* Task directions: Repeat the records below exactly as they appear, leaving out any pictures.
** Opening Supplied records block **
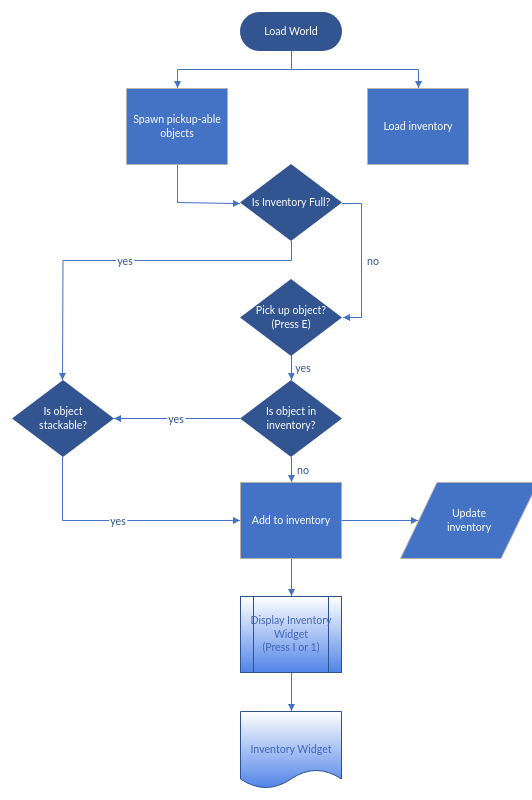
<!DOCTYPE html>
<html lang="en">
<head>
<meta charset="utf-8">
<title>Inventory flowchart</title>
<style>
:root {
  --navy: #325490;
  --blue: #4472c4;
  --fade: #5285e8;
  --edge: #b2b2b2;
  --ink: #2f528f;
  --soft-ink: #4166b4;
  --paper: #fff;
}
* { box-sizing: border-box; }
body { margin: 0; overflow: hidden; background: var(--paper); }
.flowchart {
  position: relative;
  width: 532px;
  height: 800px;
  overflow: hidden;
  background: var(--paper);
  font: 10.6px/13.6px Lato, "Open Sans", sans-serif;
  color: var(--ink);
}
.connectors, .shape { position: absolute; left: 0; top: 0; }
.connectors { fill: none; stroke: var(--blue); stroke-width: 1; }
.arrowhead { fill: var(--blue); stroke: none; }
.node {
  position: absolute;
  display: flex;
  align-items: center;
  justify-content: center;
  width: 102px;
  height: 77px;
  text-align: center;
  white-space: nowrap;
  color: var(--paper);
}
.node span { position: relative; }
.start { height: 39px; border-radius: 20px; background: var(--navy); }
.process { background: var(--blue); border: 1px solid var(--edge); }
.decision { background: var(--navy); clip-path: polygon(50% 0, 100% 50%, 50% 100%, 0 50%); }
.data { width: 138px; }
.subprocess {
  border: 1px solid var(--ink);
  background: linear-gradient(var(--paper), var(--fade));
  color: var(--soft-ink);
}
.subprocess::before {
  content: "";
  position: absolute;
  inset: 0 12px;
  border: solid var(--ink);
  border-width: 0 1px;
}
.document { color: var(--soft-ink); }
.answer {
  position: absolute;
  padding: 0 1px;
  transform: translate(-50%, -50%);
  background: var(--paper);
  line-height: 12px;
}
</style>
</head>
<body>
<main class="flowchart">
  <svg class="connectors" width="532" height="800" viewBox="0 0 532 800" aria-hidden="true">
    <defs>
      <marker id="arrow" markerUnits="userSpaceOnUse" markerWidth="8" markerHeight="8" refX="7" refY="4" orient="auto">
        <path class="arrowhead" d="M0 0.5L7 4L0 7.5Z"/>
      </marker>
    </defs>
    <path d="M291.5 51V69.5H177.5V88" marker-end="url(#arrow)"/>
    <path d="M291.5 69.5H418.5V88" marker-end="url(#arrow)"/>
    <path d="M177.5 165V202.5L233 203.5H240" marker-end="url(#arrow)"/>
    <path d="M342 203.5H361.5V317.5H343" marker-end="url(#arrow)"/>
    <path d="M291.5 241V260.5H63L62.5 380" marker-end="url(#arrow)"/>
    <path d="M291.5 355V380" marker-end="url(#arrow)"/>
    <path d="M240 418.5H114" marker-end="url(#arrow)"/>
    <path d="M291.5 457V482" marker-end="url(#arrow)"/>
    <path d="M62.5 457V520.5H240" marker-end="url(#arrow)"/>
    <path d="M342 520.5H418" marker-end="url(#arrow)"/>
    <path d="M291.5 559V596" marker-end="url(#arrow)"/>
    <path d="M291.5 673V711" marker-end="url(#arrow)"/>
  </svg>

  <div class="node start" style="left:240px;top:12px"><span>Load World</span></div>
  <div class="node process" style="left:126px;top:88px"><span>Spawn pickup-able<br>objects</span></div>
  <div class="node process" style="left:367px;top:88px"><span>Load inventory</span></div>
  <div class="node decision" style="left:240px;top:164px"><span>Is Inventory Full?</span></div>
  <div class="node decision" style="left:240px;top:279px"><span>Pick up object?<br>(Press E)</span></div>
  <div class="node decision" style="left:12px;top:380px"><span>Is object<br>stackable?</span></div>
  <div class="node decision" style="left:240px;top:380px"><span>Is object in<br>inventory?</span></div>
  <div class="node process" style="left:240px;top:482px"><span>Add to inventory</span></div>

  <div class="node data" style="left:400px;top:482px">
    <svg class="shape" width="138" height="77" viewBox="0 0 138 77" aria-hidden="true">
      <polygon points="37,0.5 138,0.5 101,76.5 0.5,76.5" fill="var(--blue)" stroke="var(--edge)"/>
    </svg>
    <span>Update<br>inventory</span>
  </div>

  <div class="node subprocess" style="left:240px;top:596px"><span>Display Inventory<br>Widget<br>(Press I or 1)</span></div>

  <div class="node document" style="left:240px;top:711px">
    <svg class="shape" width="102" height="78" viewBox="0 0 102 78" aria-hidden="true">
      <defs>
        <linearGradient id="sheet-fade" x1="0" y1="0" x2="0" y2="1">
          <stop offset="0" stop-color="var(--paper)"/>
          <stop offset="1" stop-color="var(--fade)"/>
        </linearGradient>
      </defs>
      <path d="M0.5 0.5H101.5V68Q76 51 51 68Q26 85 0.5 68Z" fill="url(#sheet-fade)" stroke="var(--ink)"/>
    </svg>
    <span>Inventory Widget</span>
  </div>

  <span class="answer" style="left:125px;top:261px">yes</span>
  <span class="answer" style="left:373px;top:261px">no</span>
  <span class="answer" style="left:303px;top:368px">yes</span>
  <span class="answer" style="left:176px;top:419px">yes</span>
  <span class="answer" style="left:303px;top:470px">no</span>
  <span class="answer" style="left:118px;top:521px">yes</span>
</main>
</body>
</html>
** Closing Supplied records block **
* Exercise response:
<!DOCTYPE html>
<html lang="en">
<head>
<meta charset="utf-8">
<title>Inventory flowchart</title>
<style>
:root {
  --navy: #325490;
  --blue: #4472c4;
  --fade: #5285e8;
  --edge: #b2b2b2;
  --ink: #2f528f;
  --soft-ink: #4166b4;
  --paper: #fff;
}
* { box-sizing: border-box; }
body { margin: 0; overflow: hidden; background: var(--paper); }
.flowchart {
  position: relative;
  width: 532px;
  height: 800px;
  overflow: hidden;
  background: var(--paper);
  font: 10.6px/13.6px Lato, "Open Sans", sans-serif;
  color: var(--ink);
}
.connectors, .shape { position: absolute; left: 0; top: 0; }
.connectors { fill: none; stroke: var(--blue); stroke-width: 1; }
.arrowhead { fill: var(--blue); stroke: none; }
.node {
  position: absolute;
  display: flex;
  align-items: center;
  justify-content: center;
  width: 102px;
  height: 77px;
  text-align: center;
  white-space: nowrap;
  color: var(--paper);
}
.node span { position: relative; }
.start { height: 39px; border-radius: 20px; background: var(--navy); }
.process { background: var(--blue); border: 1px solid var(--edge); }
.decision { background: var(--navy); clip-path: polygon(50% 0, 100% 50%, 50% 100%, 0 50%); }
.data { width: 138px; }
.subprocess {
  border: 1px solid var(--ink);
  background: linear-gradient(var(--paper), var(--fade));
  color: var(--soft-ink);
}
.subprocess::before {
  content: "";
  position: absolute;
  inset: 0 12px;
  border: solid var(--ink);
  border-width: 0 1px;
}
.document { color: var(--soft-ink); }
.answer {
  position: absolute;
  padding: 0 1px;
  transform: translate(-50%, -50%);
  background: var(--paper);
  line-height: 12px;
}
</style>
</head>
<body>
<main class="flowchart">
  <svg class="connectors" width="532" height="800" viewBox="0 0 532 800" aria-hidden="true">
    <defs>
      <marker id="arrow" markerUnits="userSpaceOnUse" markerWidth="8" markerHeight="8" refX="7" refY="4" orient="auto">
        <path class="arrowhead" d="M0 0.5L7 4L0 7.5Z"/>
      </marker>
    </defs>
    <path d="M291.5 51V69.5H177.5V88" marker-end="url(#arrow)"/>
    <path d="M291.5 69.5H418.5V88" marker-end="url(#arrow)"/>
    <path d="M177.5 165V202.5L233 203.5H240" marker-end="url(#arrow)"/>
    <path d="M342 203.5H361.5V317.5H343" marker-end="url(#arrow)"/>
    <path d="M291.5 241V260.5H63L62.5 380" marker-end="url(#arrow)"/>
    <path d="M291.5 355V380" marker-end="url(#arrow)"/>
    <path d="M240 418.5H114" marker-end="url(#arrow)"/>
    <path d="M291.5 457V482" marker-end="url(#arrow)"/>
    <path d="M62.5 457V520.5H240" marker-end="url(#arrow)"/>
    <path d="M342 520.5H418" marker-end="url(#arrow)"/>
    <path d="M291.5 559V596" marker-end="url(#arrow)"/>
    <path d="M291.5 673V711" marker-end="url(#arrow)"/>
  </svg>

  <div class="node start" style="left:240px;top:12px"><span>Load World</span></div>
  <div class="node process" style="left:126px;top:88px"><span>Spawn pickup-able<br>objects</span></div>
  <div class="node process" style="left:367px;top:88px"><span>Load inventory</span></div>
  <div class="node decision" style="left:240px;top:164px"><span>Is Inventory Full?</span></div>
  <div class="node decision" style="left:240px;top:279px"><span>Pick up object?<br>(Press E)</span></div>
  <div class="node decision" style="left:12px;top:380px"><span>Is object<br>stackable?</span></div>
  <div class="node decision" style="left:240px;top:380px"><span>Is object in<br>inventory?</span></div>
  <div class="node process" style="left:240px;top:482px"><span>Add to inventory</span></div>

  <div class="node data" style="left:400px;top:482px">
    <svg class="shape" width="138" height="77" viewBox="0 0 138 77" aria-hidden="true">
      <polygon points="37,0.5 138,0.5 101,76.5 0.5,76.5" fill="var(--blue)" stroke="var(--edge)"/>
    </svg>
    <span>Update<br>inventory</span>
  </div>

  <div class="node subprocess" style="left:240px;top:596px"><span>Display Inventory<br>Widget<br>(Press I or 1)</span></div>

  <div class="node document" style="left:240px;top:711px">
    <svg class="shape" width="102" height="78" viewBox="0 0 102 78" aria-hidden="true">
      <defs>
        <linearGradient id="sheet-fade" x1="0" y1="0" x2="0" y2="1">
          <stop offset="0" stop-color="var(--paper)"/>
          <stop offset="1" stop-color="var(--fade)"/>
        </linearGradient>
      </defs>
      <path d="M0.5 0.5H101.5V68Q76 51 51 68Q26 85 0.5 68Z" fill="url(#sheet-fade)" stroke="var(--ink)"/>
    </svg>
    <span>Inventory Widget</span>
  </div>

  <span class="answer" style="left:125px;top:261px">yes</span>
  <span class="answer" style="left:373px;top:261px">no</span>
  <span class="answer" style="left:303px;top:368px">yes</span>
  <span class="answer" style="left:176px;top:419px">yes</span>
  <span class="answer" style="left:303px;top:470px">no</span>
  <span class="answer" style="left:118px;top:521px">yes</span>
</main>
</body>
</html>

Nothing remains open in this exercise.